**** Materials provided
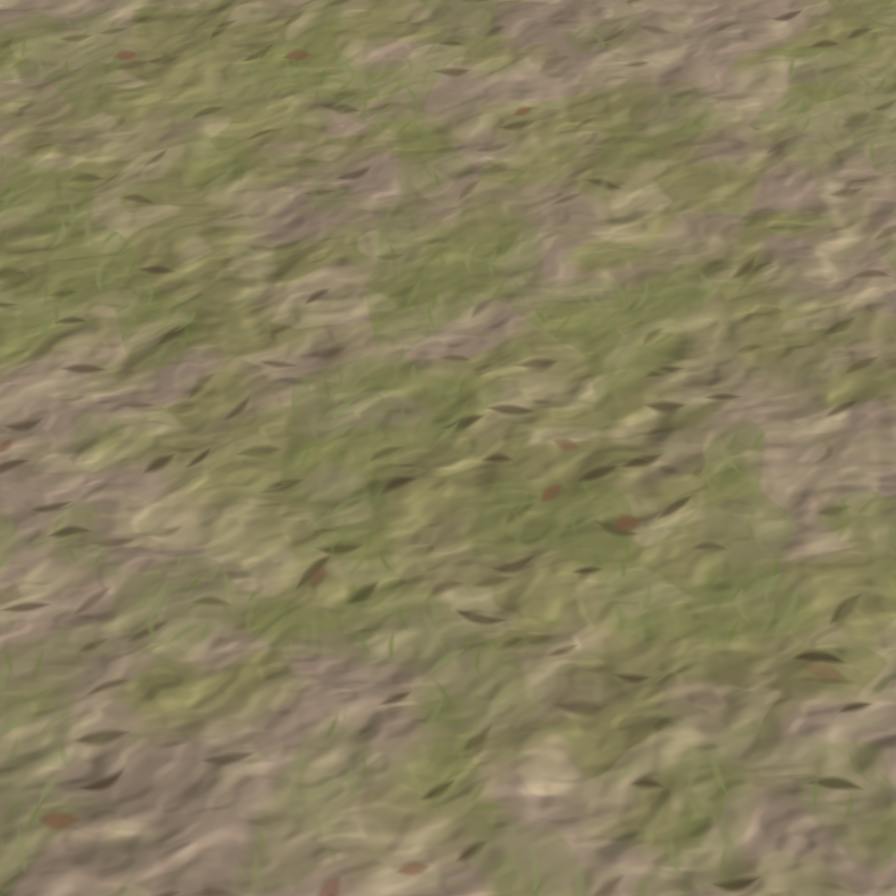
Give the GLSL for this texture, as a WebGL 1 fragment shader.

```glsl
precision highp float;
uniform vec2 u_resolution;

const vec3 SOIL = vec3(0.555, 0.488, 0.418);
const vec3 GRASS = vec3(0.510, 0.485, 0.335);
const vec3 STRAW = vec3(0.640, 0.585, 0.470);
const vec3 SHADOW = vec3(0.270, 0.225, 0.165);
const vec3 PALE_BLADE = vec3(0.580, 0.580, 0.420);
const vec3 GREEN_BLADE = vec3(0.400, 0.450, 0.230);
const vec3 DEAD_LEAF = vec3(0.470, 0.330, 0.250);
const float SLOPE = 0.34;

vec2 hash2(vec2 p) {
  vec2 d = vec2(dot(p, vec2(127.1, 311.7)), dot(p, vec2(269.5, 183.3)));
  return fract(sin(d) * 43758.545);
}

// Coordinates along and across an axis at the given angle
vec2 alongAxis(vec2 p, float angle) {
  float c = cos(angle), s = sin(angle);
  return vec2(c * p.x + s * p.y, c * p.y - s * p.x);
}

// Soft cellular noise: random cell tones blended by distance
float clumps(vec2 p, float sharpness) {
  vec2 cell = floor(p);
  float total = 0.0, weights = 0.0;
  for (int j = -1; j <= 1; j++) {
    for (int i = -1; i <= 1; i++) {
      vec2 id = cell + vec2(float(i), float(j));
      vec2 offset = id + hash2(id) - p;
      float weight = exp(-sharpness * dot(offset, offset));
      total += weight * hash2(id + 57.3).x;
      weights += weight;
    }
  }
  return total / weights;
}

// Light on one side of each clump, shade on the other
float relief(vec2 p, float sharpness) {
  return clumps(p, sharpness) - clumps(p + vec2(-0.25, 0.5), sharpness);
}

// Scattered tapered, bent strokes: x is coverage, y a random tint
vec2 strokes(vec2 p, float share, vec2 size, float spread, float softness) {
  vec2 cell = floor(p);
  vec2 result = vec2(0.0);
  for (int j = -1; j <= 1; j++) {
    for (int i = -1; i <= 1; i++) {
      vec2 id = cell + vec2(float(i), float(j));
      vec2 place = hash2(id + 11.7);
      vec2 trait = hash2(id + 83.1);
      vec2 q = alongAxis(p - id - 0.2 - 0.6 * place, spread * (trait.x - 0.5));
      vec2 extent = size * mix(0.55, 1.0, trait.y);
      q.y += (place.x - 0.5) * q.x * q.x;
      float along = q.x / extent.x;
      float edge = abs(q.y) - extent.y * (1.0 - along * along);
      float cover = 1.0 - smoothstep(-softness, softness, edge);
      cover *= step(hash2(id + 29.9).x, share) * mix(0.5, 1.0, place.y);
      if (cover > result.x) result = vec2(cover, trait.y);
    }
  }
  return result;
}

void main() {
  vec2 uv = gl_FragCoord.xy / u_resolution;

  // Ground recedes upwards; its streaks climb to the right
  vec2 ground = vec2(uv.x - 0.5, uv.y) * (1.0 + 0.5 * uv.y);
  vec2 slanted = alongAxis(ground, SLOPE);
  slanted.y += 0.006 * sin(slanted.x * 31.0 + 2.0 * sin(slanted.y * 23.0));
  vec2 grain = slanted * vec2(0.55, 1.0);
  float contrast = mix(1.1, 0.7, uv.y);

  // Bare soil, grass patches and dry straw
  float cover = 0.55 * clumps(grain * 7.0 + 3.1, 5.0)
              + 0.45 * clumps(grain * 19.0, 5.0);
  float grassiness = smoothstep(0.34, 0.64, cover + 0.16 * (uv.y - 0.45));
  vec3 color = mix(SOIL, GRASS, grassiness);
  float dry = smoothstep(0.52, 0.85, clumps(grain * 27.0 + 41.0, 6.0));
  color = mix(color, STRAW, 0.6 * dry);

  // Uneven clods and fine litter
  float tone = 0.16 * (clumps(grain * 13.0 + 9.0, 5.0) - 0.5)
             + 0.30 * relief(grain * 32.0, 6.0)
             + 0.20 * relief(grain * 70.0 + 5.0, 6.0);
  color *= 1.0 + contrast * tone;

  // Dark hollows under the clumps
  vec2 hollow = strokes(slanted * 14.0, 0.34, vec2(0.42, 0.11), 1.0, 0.07);
  color = mix(color, SHADOW, 0.75 * contrast * hollow.x);

  // Blades lying along the slope
  vec2 lying = strokes(slanted * 17.0 + 7.3, 0.42, vec2(0.60, 0.10), 1.5, 0.08);
  vec3 lyingColor = mix(GREEN_BLADE, PALE_BLADE, lying.y);
  color = mix(color, lyingColor, 0.55 * lying.x * mix(0.5, 1.0, grassiness));

  // Upright blades gathered into a few tufts
  float tuft = smoothstep(0.58, 0.76, clumps(ground * 9.0 + 17.0, 8.0));
  vec2 upright = alongAxis(ground, 1.35);
  vec2 blade = strokes(upright * 26.0, 0.75, vec2(0.75, 0.13), 1.6, 0.09);
  vec3 bladeColor = mix(GREEN_BLADE, PALE_BLADE, 0.8 * blade.y);
  color = mix(color, GREEN_BLADE, 0.25 * tuft);
  color = mix(color, bladeColor, 0.65 * tuft * blade.x);

  // Rare fallen leaves
  vec2 fallen = strokes(slanted * 12.0 + 31.0, 0.06, vec2(0.30, 0.14), 2.0, 0.06);
  color = mix(color, DEAD_LEAF, 0.7 * fallen.x);

  gl_FragColor = vec4(color, 1.0);
}
```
********
— Task directions —
With the images left out, output all the entries above exactly.

— Written solution —
Give the GLSL for this texture, as a WebGL 1 fragment shader.

```glsl
precision highp float;
uniform vec2 u_resolution;

const vec3 SOIL = vec3(0.555, 0.488, 0.418);
const vec3 GRASS = vec3(0.510, 0.485, 0.335);
const vec3 STRAW = vec3(0.640, 0.585, 0.470);
const vec3 SHADOW = vec3(0.270, 0.225, 0.165);
const vec3 PALE_BLADE = vec3(0.580, 0.580, 0.420);
const vec3 GREEN_BLADE = vec3(0.400, 0.450, 0.230);
const vec3 DEAD_LEAF = vec3(0.470, 0.330, 0.250);
const float SLOPE = 0.34;

vec2 hash2(vec2 p) {
  vec2 d = vec2(dot(p, vec2(127.1, 311.7)), dot(p, vec2(269.5, 183.3)));
  return fract(sin(d) * 43758.545);
}

// Coordinates along and across an axis at the given angle
vec2 alongAxis(vec2 p, float angle) {
  float c = cos(angle), s = sin(angle);
  return vec2(c * p.x + s * p.y, c * p.y - s * p.x);
}

// Soft cellular noise: random cell tones blended by distance
float clumps(vec2 p, float sharpness) {
  vec2 cell = floor(p);
  float total = 0.0, weights = 0.0;
  for (int j = -1; j <= 1; j++) {
    for (int i = -1; i <= 1; i++) {
      vec2 id = cell + vec2(float(i), float(j));
      vec2 offset = id + hash2(id) - p;
      float weight = exp(-sharpness * dot(offset, offset));
      total += weight * hash2(id + 57.3).x;
      weights += weight;
    }
  }
  return total / weights;
}

// Light on one side of each clump, shade on the other
float relief(vec2 p, float sharpness) {
  return clumps(p, sharpness) - clumps(p + vec2(-0.25, 0.5), sharpness);
}

// Scattered tapered, bent strokes: x is coverage, y a random tint
vec2 strokes(vec2 p, float share, vec2 size, float spread, float softness) {
  vec2 cell = floor(p);
  vec2 result = vec2(0.0);
  for (int j = -1; j <= 1; j++) {
    for (int i = -1; i <= 1; i++) {
      vec2 id = cell + vec2(float(i), float(j));
      vec2 place = hash2(id + 11.7);
      vec2 trait = hash2(id + 83.1);
      vec2 q = alongAxis(p - id - 0.2 - 0.6 * place, spread * (trait.x - 0.5));
      vec2 extent = size * mix(0.55, 1.0, trait.y);
      q.y += (place.x - 0.5) * q.x * q.x;
      float along = q.x / extent.x;
      float edge = abs(q.y) - extent.y * (1.0 - along * along);
      float cover = 1.0 - smoothstep(-softness, softness, edge);
      cover *= step(hash2(id + 29.9).x, share) * mix(0.5, 1.0, place.y);
      if (cover > result.x) result = vec2(cover, trait.y);
    }
  }
  return result;
}

void main() {
  vec2 uv = gl_FragCoord.xy / u_resolution;

  // Ground recedes upwards; its streaks climb to the right
  vec2 ground = vec2(uv.x - 0.5, uv.y) * (1.0 + 0.5 * uv.y);
  vec2 slanted = alongAxis(ground, SLOPE);
  slanted.y += 0.006 * sin(slanted.x * 31.0 + 2.0 * sin(slanted.y * 23.0));
  vec2 grain = slanted * vec2(0.55, 1.0);
  float contrast = mix(1.1, 0.7, uv.y);

  // Bare soil, grass patches and dry straw
  float cover = 0.55 * clumps(grain * 7.0 + 3.1, 5.0)
              + 0.45 * clumps(grain * 19.0, 5.0);
  float grassiness = smoothstep(0.34, 0.64, cover + 0.16 * (uv.y - 0.45));
  vec3 color = mix(SOIL, GRASS, grassiness);
  float dry = smoothstep(0.52, 0.85, clumps(grain * 27.0 + 41.0, 6.0));
  color = mix(color, STRAW, 0.6 * dry);

  // Uneven clods and fine litter
  float tone = 0.16 * (clumps(grain * 13.0 + 9.0, 5.0) - 0.5)
             + 0.30 * relief(grain * 32.0, 6.0)
             + 0.20 * relief(grain * 70.0 + 5.0, 6.0);
  color *= 1.0 + contrast * tone;

  // Dark hollows under the clumps
  vec2 hollow = strokes(slanted * 14.0, 0.34, vec2(0.42, 0.11), 1.0, 0.07);
  color = mix(color, SHADOW, 0.75 * contrast * hollow.x);

  // Blades lying along the slope
  vec2 lying = strokes(slanted * 17.0 + 7.3, 0.42, vec2(0.60, 0.10), 1.5, 0.08);
  vec3 lyingColor = mix(GREEN_BLADE, PALE_BLADE, lying.y);
  color = mix(color, lyingColor, 0.55 * lying.x * mix(0.5, 1.0, grassiness));

  // Upright blades gathered into a few tufts
  float tuft = smoothstep(0.58, 0.76, clumps(ground * 9.0 + 17.0, 8.0));
  vec2 upright = alongAxis(ground, 1.35);
  vec2 blade = strokes(upright * 26.0, 0.75, vec2(0.75, 0.13), 1.6, 0.09);
  vec3 bladeColor = mix(GREEN_BLADE, PALE_BLADE, 0.8 * blade.y);
  color = mix(color, GREEN_BLADE, 0.25 * tuft);
  color = mix(color, bladeColor, 0.65 * tuft * blade.x);

  // Rare fallen leaves
  vec2 fallen = strokes(slanted * 12.0 + 31.0, 0.06, vec2(0.30, 0.14), 2.0, 0.06);
  color = mix(color, DEAD_LEAF, 0.7 * fallen.x);

  gl_FragColor = vec4(color, 1.0);
}
```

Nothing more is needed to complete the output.